A major responsibility as an editor is to find the right kind of reviewers – this step can be quite time consuming as it requires you to dive into the paper and the subject matter in detail.
The next task is to ensure regular communication with the reviewers throughout the publication process. Regular communication means keeping the reviewers in the loop during and after their feedback has been addressed, as this shows appreciation for their time and effort. This blog explains the full process of interactive peer review in EGU’s open access journals.
When a paper is finally accepted, the editor can decide whether to highlight it – a step that positions the paper as interesting to broader audiences.
Challenges that come with being an editor
Every job comes with its fair share of challenges, and an editor’s job is no exception. Here are some of the common issues that may arise which editors must address in a timely manner:
- Papers that are beyond or just on the margin of the journal’s area of focus
- Papers that contain plagiarized text or duplicated images
- Unhelpful or poorly detailed reviewer feedback that does not help in decision making
- Differing opinions between reviewers on a single paper.
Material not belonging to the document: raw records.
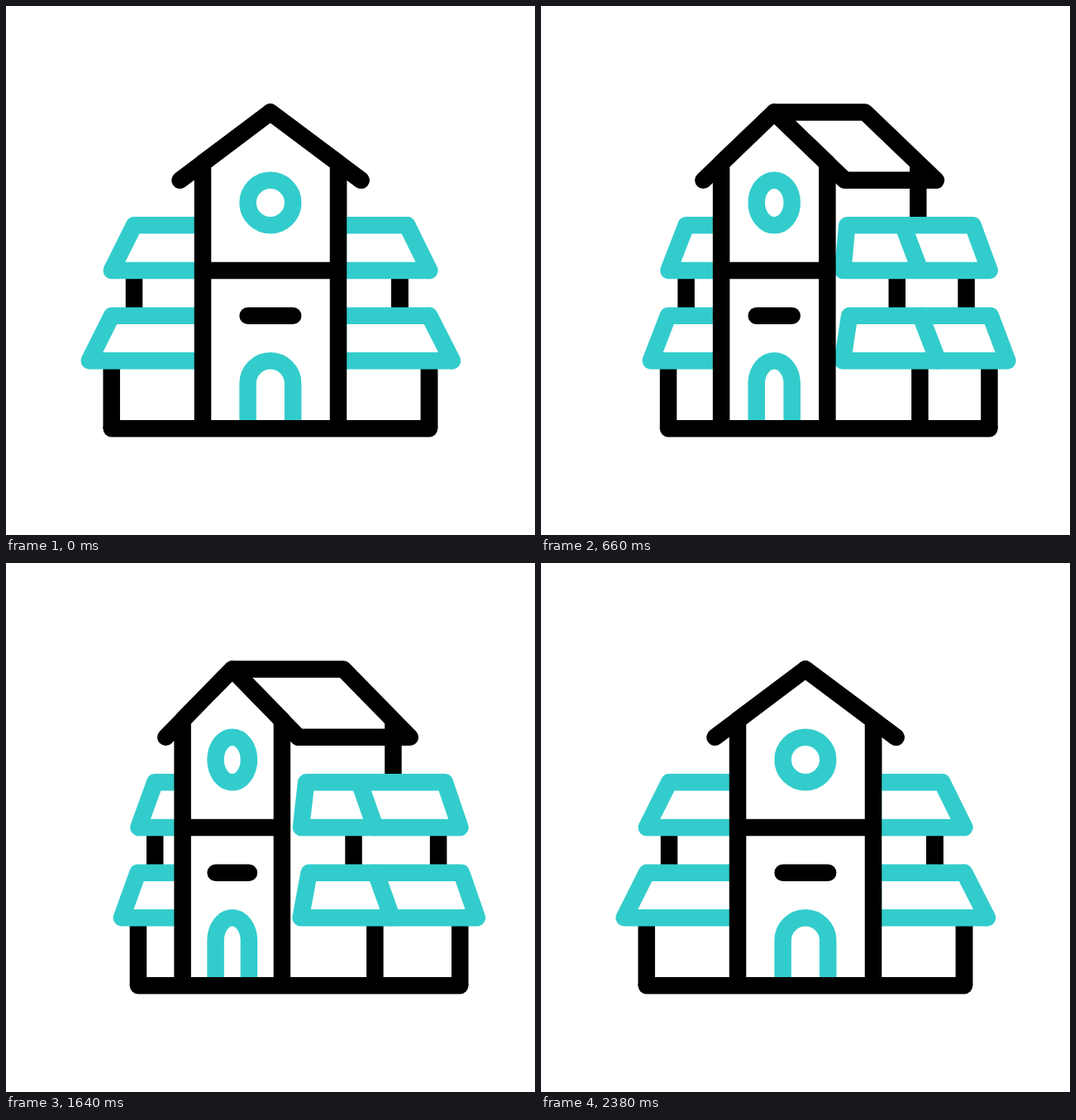
An HTML page without scripts that plays this animation: 640x640 px, repeating every 2.4 s.

```html
<!DOCTYPE html>
<html lang="en">
<head>
<meta charset="utf-8">
<title>Turning house</title>
<style>
  html, body { margin: 0; width: 100%; height: 100%; overflow: hidden; background: #fff; }
  svg { display: block; width: 100vw; height: 100vh; }
  path {
    fill: none;
    stroke: #000;
    stroke-width: 20.5;
    stroke-linejoin: round;
    animation: turn 1200ms cubic-bezier(.78, 0, .26, 1) -10ms infinite alternate;
  }
  .teal { stroke: #3cc; }
  .solid { fill: #fff; }
  .round { stroke-linecap: round; }
  /* each path morphs from its d to its turned pose */
  @keyframes turn { to { d: var(--to); } }
</style>
</head>
<body>
<svg viewBox="0 0 640 640">
  <!-- left wing -->
  <path d="M155 320V375" style="--to:path('M185.8 320V375')"/>
  <path d="M127.7 430V511" style="--to:path('M167.1 430V511')"/>
  <path class="teal" d="M238 265.3H155L127.7 320H238"
    style="--to:path('M208.2 265.3H185.8L167.6 320H208.2')"/>
  <path class="teal" d="M238 374.7H128L100.7 429.2H238"
    style="--to:path('M208.2 374.7H166.5L148.6 429.2H208.2')"/>

  <!-- main roof and back wall -->
  <path class="solid" d="M319.8 128.6H320L429.5 210.8H429.5Z"
    style="--to:path('M263.5 128.6H427.9L502 210.8H337Z')"/>
  <path d="M402 189V265" style="--to:path('M483.2 189V265')"/>

  <!-- right wing -->
  <path d="M476.4 320V375" style="--to:path('M408.1 320V375')"/>
  <path d="M476.4 320V375" style="--to:path('M533.5 320V375')"/>
  <path d="M512 430V511" style="--to:path('M431.8 430V511')"/>
  <path d="M512 430V511" style="--to:path('M557.5 430V511')"/>
  <path class="teal solid" d="M485 265.3H485.3L512.3 320H512Z"
    style="--to:path('M414.6 265.3H541L557.7 320H432Z')"/>
  <path class="teal solid" d="M402 265.3H485L512 320H402Z"
    style="--to:path('M354.5 265.3H414.6L432 320H347Z')"/>
  <path class="teal solid" d="M512 374.7H512L539.8 429.2H539.7Z"
    style="--to:path('M433 374.7H559.6L576.5 429.2H450.6Z')"/>
  <path class="teal solid" d="M402 374.7H512L539.7 429.2H402Z"
    style="--to:path('M358.8 374.7H433L450.6 429.2H346.5Z')"/>

  <!-- front -->
  <path class="solid" d="M238 511V190L319.8 128.6L402 190V511"
    style="--to:path('M208.2 511V190L263.5 128.6L318.8 190V511')"/>
  <path class="round" d="M210.5 210.8L319.8 128.6L429.5 210.8"
    style="--to:path('M189.4 210.8L263.5 128.6L337 210.8')"/>
  <path d="M238 320H402" style="--to:path('M208.2 320H318.8')"/>
  <path class="teal" d="M292.6 238A27.3 27.3 0 0 1 347.2 238A27.3 27.3 0 0 1 292.6 238Z"
    style="--to:path('M244.9 238A18.6 27.3 0 0 1 282.1 238A18.6 27.3 0 0 1 244.9 238Z')"/>
  <path class="round" d="M292.6 374.7H347.2" style="--to:path('M244.9 374.7H282.1')"/>
  <path class="teal" d="M292.6 511V456.6A27.3 27.3 0 0 1 347.2 456.6V511"
    style="--to:path('M244.9 511V456.6A18.6 27.3 0 0 1 282.1 456.6V511')"/>
  <path class="round" d="M127.7 511.2H512" style="--to:path('M167.1 511.2H557.5')"/>
</svg>
</body>
</html>
```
It then becomes the editor’s job to moderate these differences and arrive at common ground that is best for the paper
- Reviewers who let their opinions dominate the rest. In such cases, editors must be sure to give equal say to all reviewers involved in the process
- Unprofessional conduct, either on the part of the author(s) or reviewers involved
- Authors who make insufficient revisions and/or do not adequately address the feedback provided. Editors must then take a firm line with authors in an open and transparent manner
- Disputes on technical details – especially if they are on the edge of the editor’s own expertise – in such cases, the editor should consider involving more reviewers in the process
In closing, the senior editors reiterate that an editor’s role can be exciting but may not be suited for just about everyone: it takes a certain skill set to work with people of different backgrounds and working styles to see a paper through review to publication.
For researchers who are already in the first few months or years of editor roles, the senior editors have two pieces of advice to share:
(1) If you have a difficult or underwhelming paper which you believe will not make it past the discussions stage, it is best not to go into more than one round of review with the authors. This helps respect the authors and reviewers time and does not lead to heightened disappointment at the end.
(2) Do not pick too many papers if you have a hectic schedule. It is better to be available for a few papers that you can do justice to, rather than push yourself through rushed reviews.
Do you have any advice or experiences of your own to share with our readers about being a scientific editor? Let us know in the comments below!
Watch the full #EGUwebinar: